[Start of section]

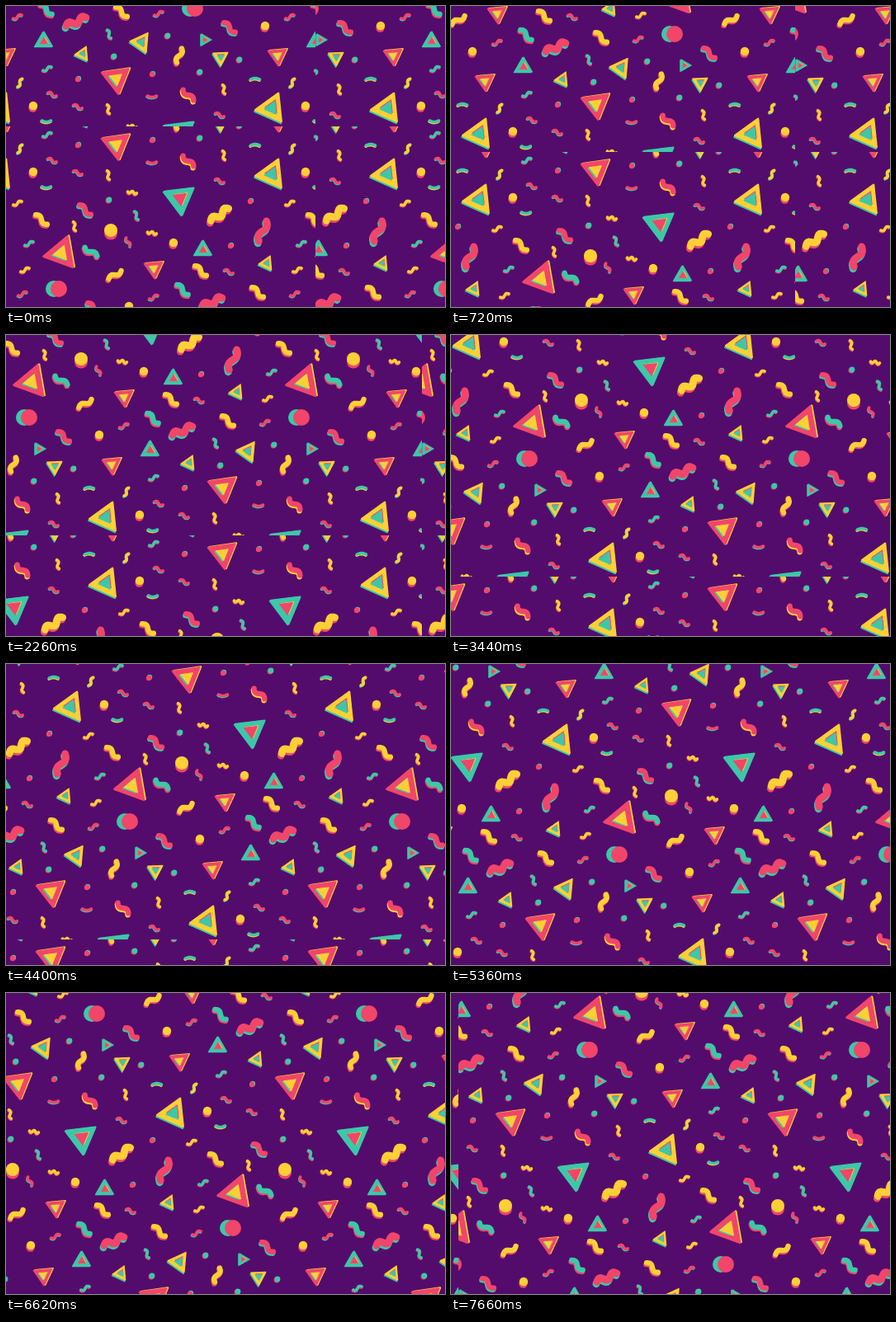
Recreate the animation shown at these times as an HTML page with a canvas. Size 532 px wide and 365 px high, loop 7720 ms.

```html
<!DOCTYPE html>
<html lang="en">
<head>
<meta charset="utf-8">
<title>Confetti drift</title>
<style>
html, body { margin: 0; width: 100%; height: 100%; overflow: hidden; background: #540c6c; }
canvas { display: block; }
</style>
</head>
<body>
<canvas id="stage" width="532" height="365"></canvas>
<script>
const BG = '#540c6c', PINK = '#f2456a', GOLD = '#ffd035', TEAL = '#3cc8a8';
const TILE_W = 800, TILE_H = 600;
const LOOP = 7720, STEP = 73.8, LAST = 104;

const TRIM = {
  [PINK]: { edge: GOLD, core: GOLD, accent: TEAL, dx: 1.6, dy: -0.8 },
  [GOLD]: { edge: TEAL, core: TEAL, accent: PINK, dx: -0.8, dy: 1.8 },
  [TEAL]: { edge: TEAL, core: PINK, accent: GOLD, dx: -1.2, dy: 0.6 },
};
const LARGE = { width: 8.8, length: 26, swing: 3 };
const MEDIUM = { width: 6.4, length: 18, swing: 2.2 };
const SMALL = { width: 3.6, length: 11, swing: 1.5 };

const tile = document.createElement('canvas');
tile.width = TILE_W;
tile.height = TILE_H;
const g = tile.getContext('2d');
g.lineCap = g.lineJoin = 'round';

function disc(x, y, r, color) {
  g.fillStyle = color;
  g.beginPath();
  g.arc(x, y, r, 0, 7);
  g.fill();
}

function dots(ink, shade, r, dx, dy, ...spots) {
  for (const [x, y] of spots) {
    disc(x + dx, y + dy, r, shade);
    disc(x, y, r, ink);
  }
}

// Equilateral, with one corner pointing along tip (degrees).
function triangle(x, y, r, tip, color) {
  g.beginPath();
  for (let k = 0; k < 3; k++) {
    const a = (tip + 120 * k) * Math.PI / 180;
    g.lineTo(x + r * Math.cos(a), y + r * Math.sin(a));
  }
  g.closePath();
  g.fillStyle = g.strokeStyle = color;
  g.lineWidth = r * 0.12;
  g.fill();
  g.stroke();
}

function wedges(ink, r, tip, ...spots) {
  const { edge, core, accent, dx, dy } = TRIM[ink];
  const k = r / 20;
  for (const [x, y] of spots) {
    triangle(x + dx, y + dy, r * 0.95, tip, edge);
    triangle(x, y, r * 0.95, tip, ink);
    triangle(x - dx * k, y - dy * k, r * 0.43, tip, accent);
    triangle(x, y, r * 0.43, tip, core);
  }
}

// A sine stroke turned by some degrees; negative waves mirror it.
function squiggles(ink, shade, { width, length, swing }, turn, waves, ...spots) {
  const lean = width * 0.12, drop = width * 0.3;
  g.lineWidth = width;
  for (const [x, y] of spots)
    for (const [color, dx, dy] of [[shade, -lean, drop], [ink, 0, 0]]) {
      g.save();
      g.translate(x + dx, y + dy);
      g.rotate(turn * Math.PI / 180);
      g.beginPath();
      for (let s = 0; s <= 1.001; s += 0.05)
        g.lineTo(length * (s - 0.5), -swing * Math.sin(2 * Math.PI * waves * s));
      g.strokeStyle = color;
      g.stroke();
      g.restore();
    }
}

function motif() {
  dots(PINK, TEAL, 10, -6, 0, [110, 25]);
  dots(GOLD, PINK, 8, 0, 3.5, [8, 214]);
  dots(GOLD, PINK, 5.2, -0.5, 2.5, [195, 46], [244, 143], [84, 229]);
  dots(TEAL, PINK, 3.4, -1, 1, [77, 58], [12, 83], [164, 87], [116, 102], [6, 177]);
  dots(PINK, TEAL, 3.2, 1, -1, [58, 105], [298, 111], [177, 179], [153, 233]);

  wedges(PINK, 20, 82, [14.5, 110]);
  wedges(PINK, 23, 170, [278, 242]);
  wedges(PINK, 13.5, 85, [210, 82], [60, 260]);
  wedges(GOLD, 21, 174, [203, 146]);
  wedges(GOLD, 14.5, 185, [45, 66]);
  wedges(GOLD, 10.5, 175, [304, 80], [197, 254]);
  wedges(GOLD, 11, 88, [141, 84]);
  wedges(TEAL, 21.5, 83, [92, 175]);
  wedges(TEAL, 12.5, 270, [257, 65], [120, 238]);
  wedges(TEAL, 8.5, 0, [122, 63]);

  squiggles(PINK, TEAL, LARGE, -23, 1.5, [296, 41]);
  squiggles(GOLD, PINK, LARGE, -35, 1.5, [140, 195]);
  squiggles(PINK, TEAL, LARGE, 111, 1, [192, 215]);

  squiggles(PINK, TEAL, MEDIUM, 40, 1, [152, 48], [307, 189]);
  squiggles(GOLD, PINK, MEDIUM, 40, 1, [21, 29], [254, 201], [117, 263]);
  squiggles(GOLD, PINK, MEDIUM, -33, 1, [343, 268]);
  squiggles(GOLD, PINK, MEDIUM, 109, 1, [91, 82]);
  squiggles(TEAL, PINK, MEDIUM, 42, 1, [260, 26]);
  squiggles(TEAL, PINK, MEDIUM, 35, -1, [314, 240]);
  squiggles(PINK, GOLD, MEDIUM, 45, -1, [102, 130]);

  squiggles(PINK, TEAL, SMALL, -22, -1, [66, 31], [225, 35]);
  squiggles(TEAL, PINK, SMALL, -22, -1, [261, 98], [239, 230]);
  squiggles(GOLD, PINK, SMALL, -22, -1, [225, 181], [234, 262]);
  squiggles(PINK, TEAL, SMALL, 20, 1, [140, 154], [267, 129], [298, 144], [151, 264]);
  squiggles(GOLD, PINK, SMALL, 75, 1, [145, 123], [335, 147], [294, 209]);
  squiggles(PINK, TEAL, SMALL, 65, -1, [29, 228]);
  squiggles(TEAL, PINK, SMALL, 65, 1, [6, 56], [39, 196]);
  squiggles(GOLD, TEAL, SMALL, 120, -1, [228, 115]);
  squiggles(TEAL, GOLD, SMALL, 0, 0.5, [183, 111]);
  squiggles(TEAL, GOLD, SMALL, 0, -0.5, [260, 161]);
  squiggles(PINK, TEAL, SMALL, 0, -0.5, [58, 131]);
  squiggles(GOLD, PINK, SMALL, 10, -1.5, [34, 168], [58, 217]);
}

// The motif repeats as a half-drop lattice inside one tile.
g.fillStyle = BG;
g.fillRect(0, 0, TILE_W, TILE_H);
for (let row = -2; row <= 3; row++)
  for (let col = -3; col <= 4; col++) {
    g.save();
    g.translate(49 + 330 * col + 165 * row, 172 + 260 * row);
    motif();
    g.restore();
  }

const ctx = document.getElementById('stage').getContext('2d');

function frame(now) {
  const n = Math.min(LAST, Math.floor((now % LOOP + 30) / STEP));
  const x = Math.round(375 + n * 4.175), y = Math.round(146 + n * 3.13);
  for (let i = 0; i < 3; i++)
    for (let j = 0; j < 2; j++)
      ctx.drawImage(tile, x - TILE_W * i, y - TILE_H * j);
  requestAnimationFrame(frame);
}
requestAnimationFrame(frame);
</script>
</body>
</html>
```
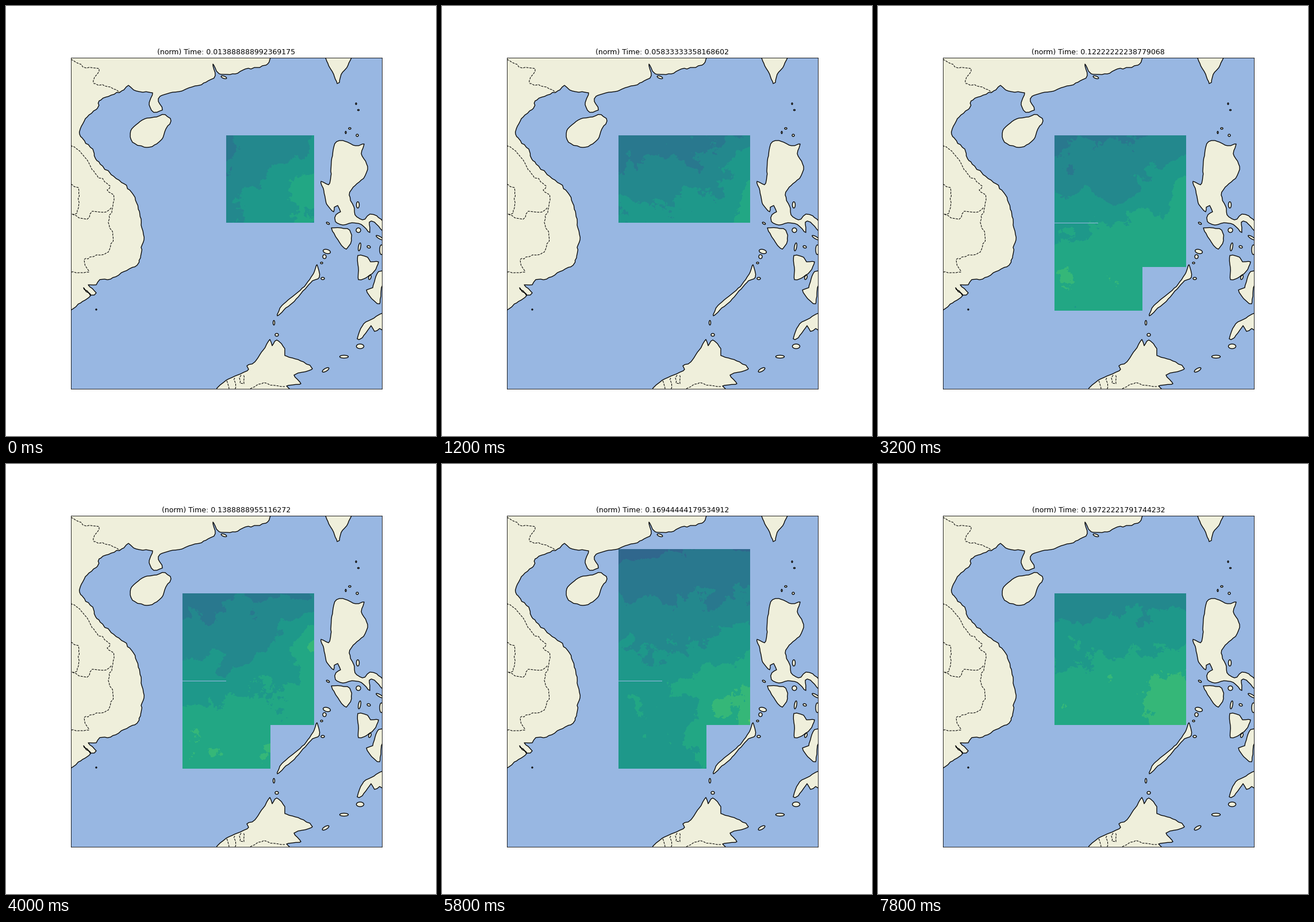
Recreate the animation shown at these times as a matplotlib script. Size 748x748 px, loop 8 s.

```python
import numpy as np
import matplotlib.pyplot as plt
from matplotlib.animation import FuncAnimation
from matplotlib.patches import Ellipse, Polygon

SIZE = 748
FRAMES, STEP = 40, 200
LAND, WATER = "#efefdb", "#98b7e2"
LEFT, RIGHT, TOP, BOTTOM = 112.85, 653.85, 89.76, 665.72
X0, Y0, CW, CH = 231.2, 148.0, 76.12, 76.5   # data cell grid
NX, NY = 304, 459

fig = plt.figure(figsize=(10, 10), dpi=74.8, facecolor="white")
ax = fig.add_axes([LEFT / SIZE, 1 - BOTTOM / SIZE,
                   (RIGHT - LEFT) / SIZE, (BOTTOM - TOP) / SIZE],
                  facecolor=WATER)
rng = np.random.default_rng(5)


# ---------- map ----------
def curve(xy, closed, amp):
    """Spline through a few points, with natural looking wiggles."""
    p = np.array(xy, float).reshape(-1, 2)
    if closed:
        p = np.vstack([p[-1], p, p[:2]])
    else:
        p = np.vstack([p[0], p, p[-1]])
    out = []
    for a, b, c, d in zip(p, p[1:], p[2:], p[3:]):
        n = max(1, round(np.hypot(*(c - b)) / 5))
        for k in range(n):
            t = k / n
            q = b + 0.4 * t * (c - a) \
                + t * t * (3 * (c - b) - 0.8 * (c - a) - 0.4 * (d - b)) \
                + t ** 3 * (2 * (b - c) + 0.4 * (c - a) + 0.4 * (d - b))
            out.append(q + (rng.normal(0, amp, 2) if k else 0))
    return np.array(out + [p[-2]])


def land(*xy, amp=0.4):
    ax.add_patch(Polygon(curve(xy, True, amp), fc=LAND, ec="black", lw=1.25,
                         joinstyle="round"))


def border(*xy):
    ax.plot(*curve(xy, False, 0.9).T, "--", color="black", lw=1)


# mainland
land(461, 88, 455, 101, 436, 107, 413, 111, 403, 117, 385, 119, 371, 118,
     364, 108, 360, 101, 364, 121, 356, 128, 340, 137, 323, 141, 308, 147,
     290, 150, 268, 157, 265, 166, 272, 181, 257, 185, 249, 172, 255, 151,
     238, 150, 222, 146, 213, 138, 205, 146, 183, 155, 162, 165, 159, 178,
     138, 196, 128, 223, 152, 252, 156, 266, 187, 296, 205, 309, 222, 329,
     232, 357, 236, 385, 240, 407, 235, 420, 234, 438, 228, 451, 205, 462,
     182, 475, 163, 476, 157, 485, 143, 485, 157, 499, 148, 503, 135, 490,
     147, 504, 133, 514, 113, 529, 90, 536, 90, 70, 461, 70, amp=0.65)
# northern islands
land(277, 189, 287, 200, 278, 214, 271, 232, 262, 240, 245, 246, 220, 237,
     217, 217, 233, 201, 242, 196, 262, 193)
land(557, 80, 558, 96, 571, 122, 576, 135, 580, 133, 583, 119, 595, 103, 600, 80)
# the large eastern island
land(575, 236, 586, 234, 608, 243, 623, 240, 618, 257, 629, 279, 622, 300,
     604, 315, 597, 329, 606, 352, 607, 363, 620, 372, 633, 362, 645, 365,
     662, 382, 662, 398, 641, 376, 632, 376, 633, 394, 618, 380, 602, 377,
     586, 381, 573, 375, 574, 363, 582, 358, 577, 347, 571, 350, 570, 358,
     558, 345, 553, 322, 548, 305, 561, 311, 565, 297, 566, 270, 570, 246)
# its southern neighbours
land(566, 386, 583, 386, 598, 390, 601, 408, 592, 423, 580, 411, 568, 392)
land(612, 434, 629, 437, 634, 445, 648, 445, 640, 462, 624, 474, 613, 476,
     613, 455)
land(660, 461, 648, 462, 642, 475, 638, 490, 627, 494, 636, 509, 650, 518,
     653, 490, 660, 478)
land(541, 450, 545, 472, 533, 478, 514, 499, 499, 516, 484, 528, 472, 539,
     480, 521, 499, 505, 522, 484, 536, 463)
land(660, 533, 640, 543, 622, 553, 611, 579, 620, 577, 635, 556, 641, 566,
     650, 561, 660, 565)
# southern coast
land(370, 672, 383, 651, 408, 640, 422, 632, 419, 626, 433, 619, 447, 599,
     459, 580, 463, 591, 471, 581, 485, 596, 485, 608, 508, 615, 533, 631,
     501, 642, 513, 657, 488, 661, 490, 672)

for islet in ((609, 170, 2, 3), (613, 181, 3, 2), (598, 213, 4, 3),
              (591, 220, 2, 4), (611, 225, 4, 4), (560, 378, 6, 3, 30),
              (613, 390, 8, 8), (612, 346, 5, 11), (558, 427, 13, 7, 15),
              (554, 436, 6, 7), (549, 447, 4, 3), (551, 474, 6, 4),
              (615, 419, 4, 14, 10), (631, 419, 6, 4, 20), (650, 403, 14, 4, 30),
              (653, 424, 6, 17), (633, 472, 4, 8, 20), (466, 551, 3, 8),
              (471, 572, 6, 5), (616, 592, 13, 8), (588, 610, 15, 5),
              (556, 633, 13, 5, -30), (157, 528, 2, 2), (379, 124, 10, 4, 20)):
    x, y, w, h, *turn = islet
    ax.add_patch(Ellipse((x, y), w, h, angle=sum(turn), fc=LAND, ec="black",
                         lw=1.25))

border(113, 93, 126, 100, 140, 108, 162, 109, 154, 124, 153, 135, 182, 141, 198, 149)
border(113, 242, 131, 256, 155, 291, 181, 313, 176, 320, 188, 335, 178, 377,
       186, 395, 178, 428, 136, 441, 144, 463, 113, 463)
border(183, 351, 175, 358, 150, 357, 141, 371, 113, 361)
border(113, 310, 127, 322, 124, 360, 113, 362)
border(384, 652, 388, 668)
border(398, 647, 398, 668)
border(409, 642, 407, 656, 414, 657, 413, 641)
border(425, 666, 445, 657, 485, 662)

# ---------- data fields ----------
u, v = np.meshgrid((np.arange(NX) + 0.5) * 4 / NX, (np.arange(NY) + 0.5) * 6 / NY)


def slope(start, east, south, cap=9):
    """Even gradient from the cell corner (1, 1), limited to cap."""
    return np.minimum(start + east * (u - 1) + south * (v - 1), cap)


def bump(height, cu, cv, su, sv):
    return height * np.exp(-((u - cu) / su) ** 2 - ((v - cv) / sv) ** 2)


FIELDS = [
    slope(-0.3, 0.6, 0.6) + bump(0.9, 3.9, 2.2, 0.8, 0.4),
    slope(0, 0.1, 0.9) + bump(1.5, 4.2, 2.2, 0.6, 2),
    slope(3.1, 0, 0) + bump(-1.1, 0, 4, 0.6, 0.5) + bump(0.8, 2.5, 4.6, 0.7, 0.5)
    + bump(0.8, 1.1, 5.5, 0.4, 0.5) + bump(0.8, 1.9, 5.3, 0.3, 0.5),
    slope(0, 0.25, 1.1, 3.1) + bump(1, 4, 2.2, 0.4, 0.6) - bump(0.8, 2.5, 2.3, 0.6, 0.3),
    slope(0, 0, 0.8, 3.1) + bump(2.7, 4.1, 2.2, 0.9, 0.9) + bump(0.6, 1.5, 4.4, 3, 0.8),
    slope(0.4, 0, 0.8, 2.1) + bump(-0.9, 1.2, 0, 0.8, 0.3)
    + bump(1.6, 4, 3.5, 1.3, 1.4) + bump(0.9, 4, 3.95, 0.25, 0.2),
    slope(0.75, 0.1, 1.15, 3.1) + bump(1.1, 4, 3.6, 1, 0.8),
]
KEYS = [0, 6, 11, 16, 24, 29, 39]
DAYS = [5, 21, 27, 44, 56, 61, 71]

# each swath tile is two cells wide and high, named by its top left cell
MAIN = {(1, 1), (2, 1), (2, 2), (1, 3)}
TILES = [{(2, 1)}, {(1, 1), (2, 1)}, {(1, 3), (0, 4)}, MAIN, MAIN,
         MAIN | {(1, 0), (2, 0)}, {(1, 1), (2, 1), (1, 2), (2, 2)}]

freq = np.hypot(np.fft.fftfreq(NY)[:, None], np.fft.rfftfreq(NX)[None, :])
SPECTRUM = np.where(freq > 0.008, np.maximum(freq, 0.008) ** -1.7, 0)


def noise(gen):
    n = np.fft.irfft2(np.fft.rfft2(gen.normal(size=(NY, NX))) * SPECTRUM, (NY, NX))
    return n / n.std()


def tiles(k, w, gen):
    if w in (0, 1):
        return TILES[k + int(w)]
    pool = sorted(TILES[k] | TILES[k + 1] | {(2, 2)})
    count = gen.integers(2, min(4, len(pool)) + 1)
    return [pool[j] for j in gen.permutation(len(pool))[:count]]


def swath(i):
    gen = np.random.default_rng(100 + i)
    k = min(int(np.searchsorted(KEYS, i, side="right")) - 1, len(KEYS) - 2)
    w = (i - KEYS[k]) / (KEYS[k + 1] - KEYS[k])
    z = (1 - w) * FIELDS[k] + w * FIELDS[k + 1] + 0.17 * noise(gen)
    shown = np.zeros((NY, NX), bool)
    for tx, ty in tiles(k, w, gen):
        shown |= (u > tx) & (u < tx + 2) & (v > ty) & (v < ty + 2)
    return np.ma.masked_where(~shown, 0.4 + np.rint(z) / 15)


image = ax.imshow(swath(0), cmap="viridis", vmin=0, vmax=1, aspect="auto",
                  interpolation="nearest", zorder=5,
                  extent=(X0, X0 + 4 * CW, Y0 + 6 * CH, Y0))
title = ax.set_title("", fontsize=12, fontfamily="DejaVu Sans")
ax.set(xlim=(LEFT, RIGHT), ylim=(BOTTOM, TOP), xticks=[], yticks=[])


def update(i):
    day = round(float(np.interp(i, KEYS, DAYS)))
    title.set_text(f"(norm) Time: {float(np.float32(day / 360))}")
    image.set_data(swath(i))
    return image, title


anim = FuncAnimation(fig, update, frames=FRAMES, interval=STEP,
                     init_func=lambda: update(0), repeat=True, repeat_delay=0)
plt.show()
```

[End of section]

Which lines of the listing include the string "facecolor"? Pull them out.

fig = plt.figure(figsize=(10, 10), dpi=74.8, facecolor="white")
                  facecolor=WATER)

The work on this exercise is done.